> Data for this task
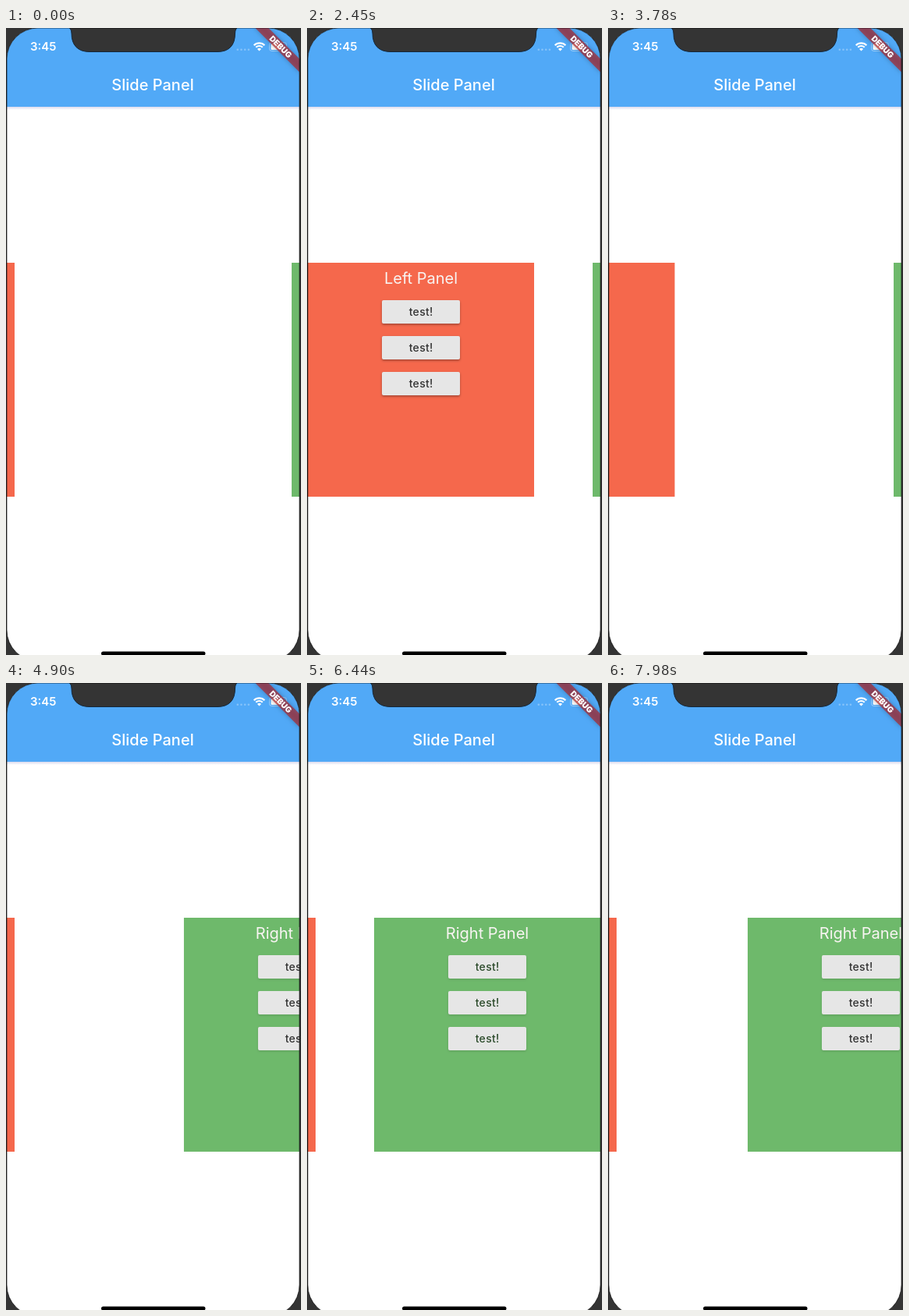
Animation of 378 by 804 pixels, one loop 8 s. Source, as an HTML page with a canvas:

```html
<!DOCTYPE html>
<html lang="en">
<head>
<meta charset="utf-8">
<title>Slide Panel</title>
<style>
  html, body { margin: 0; width: 100%; height: 100%; overflow: hidden; background: #343434; }
  canvas { display: block; width: 378px; height: 804px; }
</style>
</head>
<body>
<canvas id="stage"></canvas>
<script>
const W = 378, H = 804, LOOP = 8000, STEP = 70;
const FONT = 'Inter, Roboto, sans-serif';
const SCREEN = { x: 1, y: 0, w: 375, h: 812, r: 40 };
const PANEL = { w: 290, h: 300, y: 301, peek: 10 };
const TRAVEL = PANEL.w - PANEL.peek;

const canvas = document.getElementById('stage');
const ctx = canvas.getContext('2d');
const dpr = window.devicePixelRatio || 1;
canvas.width = W * dpr;
canvas.height = H * dpr;

// [time, openness] pairs
const leftKeys = [[2030, 0], [2100, .07], [2170, .24], [2240, .5], [2310, .76], [2380, .94], [2450, 1],
                  [3640, 1], [3710, .668], [3780, .266], [3850, .05], [3920, 0]];
const rightKeys = [[4690, 0], [4760, .07], [4830, .24], [4900, .493], [4970, .76], [5040, .94], [5110, 1],
                   [7910, 1], [7980, .668]];

function sample(keys, t) {
  if (t <= keys[0][0]) return keys[0][1];
  for (let i = 1; i < keys.length; i++) {
    const [t0, a] = keys[i - 1], [t1, b] = keys[i];
    if (t <= t1) return a + (b - a) * (t - t0) / (t1 - t0);
  }
  return keys[keys.length - 1][1];
}

function box(x, y, w, h, r, color) {
  ctx.fillStyle = color;
  ctx.beginPath();
  ctx.roundRect(x, y, w, h, r);
  ctx.fill();
}

function label(str, x, y, size, weight, color, spacing = 0) {
  ctx.font = `${weight} ${size}px ${FONT}`;
  ctx.letterSpacing = spacing + 'px';
  ctx.textAlign = 'center';
  ctx.fillStyle = color;
  ctx.fillText(str, x + spacing / 2, y);
  ctx.letterSpacing = '0px';
}

function shadow(color, blur, dy) {
  ctx.shadowColor = color;
  ctx.shadowBlur = blur * dpr;
  ctx.shadowOffsetY = dy * dpr;
}

function panel(x, title, color, ink, shade) {
  box(x, PANEL.y, PANEL.w, PANEL.h, 0, color);
  const cx = x + PANEL.w / 2;
  label(title, cx, 328, 20, 400, '#f8f4f2');
  for (let i = 0; i < 3; i++) {
    const y = 349 + i * 46;
    ctx.save();
    shadow(`rgba(0,0,0,${shade})`, 3, 1.5);
    box(cx - 50, y, 100, 30, 2, '#e6e6e6');
    ctx.restore();
    label('test!', cx, y + 20, 14, 500, ink, .3);
  }
}

function appBar() {
  box(0, 0, W, 101, 0, '#51a9f7');
  const fade = ctx.createLinearGradient(0, 101, 0, 105);
  fade.addColorStop(0, '#d9d9ee');
  fade.addColorStop(1, '#ffffff');
  box(0, 101, W, 4, 0, fade);
  label('Slide Panel', 188, 80, 20, 500, '#fff');
}

function statusBar() {
  label('3:45', 47.7, 29, 15, 600, '#fff');
  for (let i = 0; i < 4; i++) box(295.5 + i * 4.7, 26.5, 2.6, 2.6, 1.3, 'rgba(255,255,255,.3)');
  // wifi
  ctx.strokeStyle = '#fff';
  ctx.lineWidth = 2.2;
  for (const r of [6, 9.6]) {
    ctx.beginPath();
    ctx.arc(324.5, 29, r, -Math.PI * .75, -Math.PI * .25);
    ctx.stroke();
  }
  ctx.fillStyle = '#fff';
  ctx.beginPath();
  ctx.moveTo(324.5, 29.5);
  ctx.arc(324.5, 29.5, 3.6, -Math.PI * .75, -Math.PI * .25);
  ctx.fill();
  // battery
  ctx.strokeStyle = 'rgba(255,255,255,.4)';
  ctx.lineWidth = 1;
  ctx.beginPath();
  ctx.roundRect(337.5, 18.5, 22, 11, 3);
  ctx.stroke();
  box(339.5, 20, 13, 8, 1.5, '#fff');
}

function banner() {
  ctx.save();
  ctx.translate(376, 0);
  ctx.rotate(Math.PI / 4);
  ctx.save();
  shadow('rgba(0,0,0,.4)', 6, 0);
  box(-40, 28, 80, 12, 0, 'rgba(183,28,28,.63)');
  ctx.restore();
  label('DEBUG', 0, 37.7, 10.2, 900, '#fff');
  ctx.restore();
}

function notch() {
  ctx.beginPath();
  ctx.moveTo(78, -2);
  ctx.quadraticCurveTo(84, 0, 84, 7);
  ctx.bezierCurveTo(84, 22, 92, 30.5, 107, 30.5);
  ctx.lineTo(271, 30.5);
  ctx.bezierCurveTo(286, 30.5, 293.5, 22, 293.5, 7);
  ctx.quadraticCurveTo(293.5, 0, 299, -2);
  ctx.closePath();
  ctx.fillStyle = '#343434';
  ctx.fill();
  ctx.strokeStyle = '#14283c';
  ctx.lineWidth = 1;
  ctx.stroke();
}

function screenPath() {
  ctx.beginPath();
  ctx.roundRect(SCREEN.x, SCREEN.y, SCREEN.w, SCREEN.h, SCREEN.r);
}

function draw(t) {
  t = Math.floor(t / STEP) * STEP;
  ctx.setTransform(dpr, 0, 0, dpr, 0, 0);
  box(0, 0, W, H, 0, '#343434');

  ctx.save();
  screenPath();
  ctx.clip();
  box(0, 0, W, H, 0, '#fff');
  appBar();
  const left = sample(leftKeys, t), right = sample(rightKeys, t);
  const rightInk = t >= 5320 && t < 7980 ? '#2b4a2a' : '#333';
  panel(1 - TRAVEL * (1 - left), 'Left Panel', '#f5684c', '#333', .35);
  panel(366 - TRAVEL * right, 'Right Panel', '#6eb96b', rightInk, .12);
  statusBar();
  banner();
  notch();
  box(122, 799.5, 133.5, 5, 2.5, '#000');
  ctx.restore();

  screenPath();
  ctx.strokeStyle = 'rgba(0,0,0,.65)';
  ctx.lineWidth = 1;
  ctx.stroke();
}

const start = performance.now();
function tick() {
  draw((performance.now() - start) % LOOP);
  requestAnimationFrame(tick);
}
tick();
</script>
</body>
</html>
```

> Task goal
Show all lines from the records above where the word "canvas" occurs.

> Result
Animation of 378 by 804 pixels, one loop 8 s. Source, as an HTML page with a canvas:
  canvas { display: block; width: 378px; height: 804px; }
<canvas id="stage"></canvas>
const canvas = document.getElementById('stage');
const ctx = canvas.getContext('2d');
canvas.width = W * dpr;
canvas.height = H * dpr;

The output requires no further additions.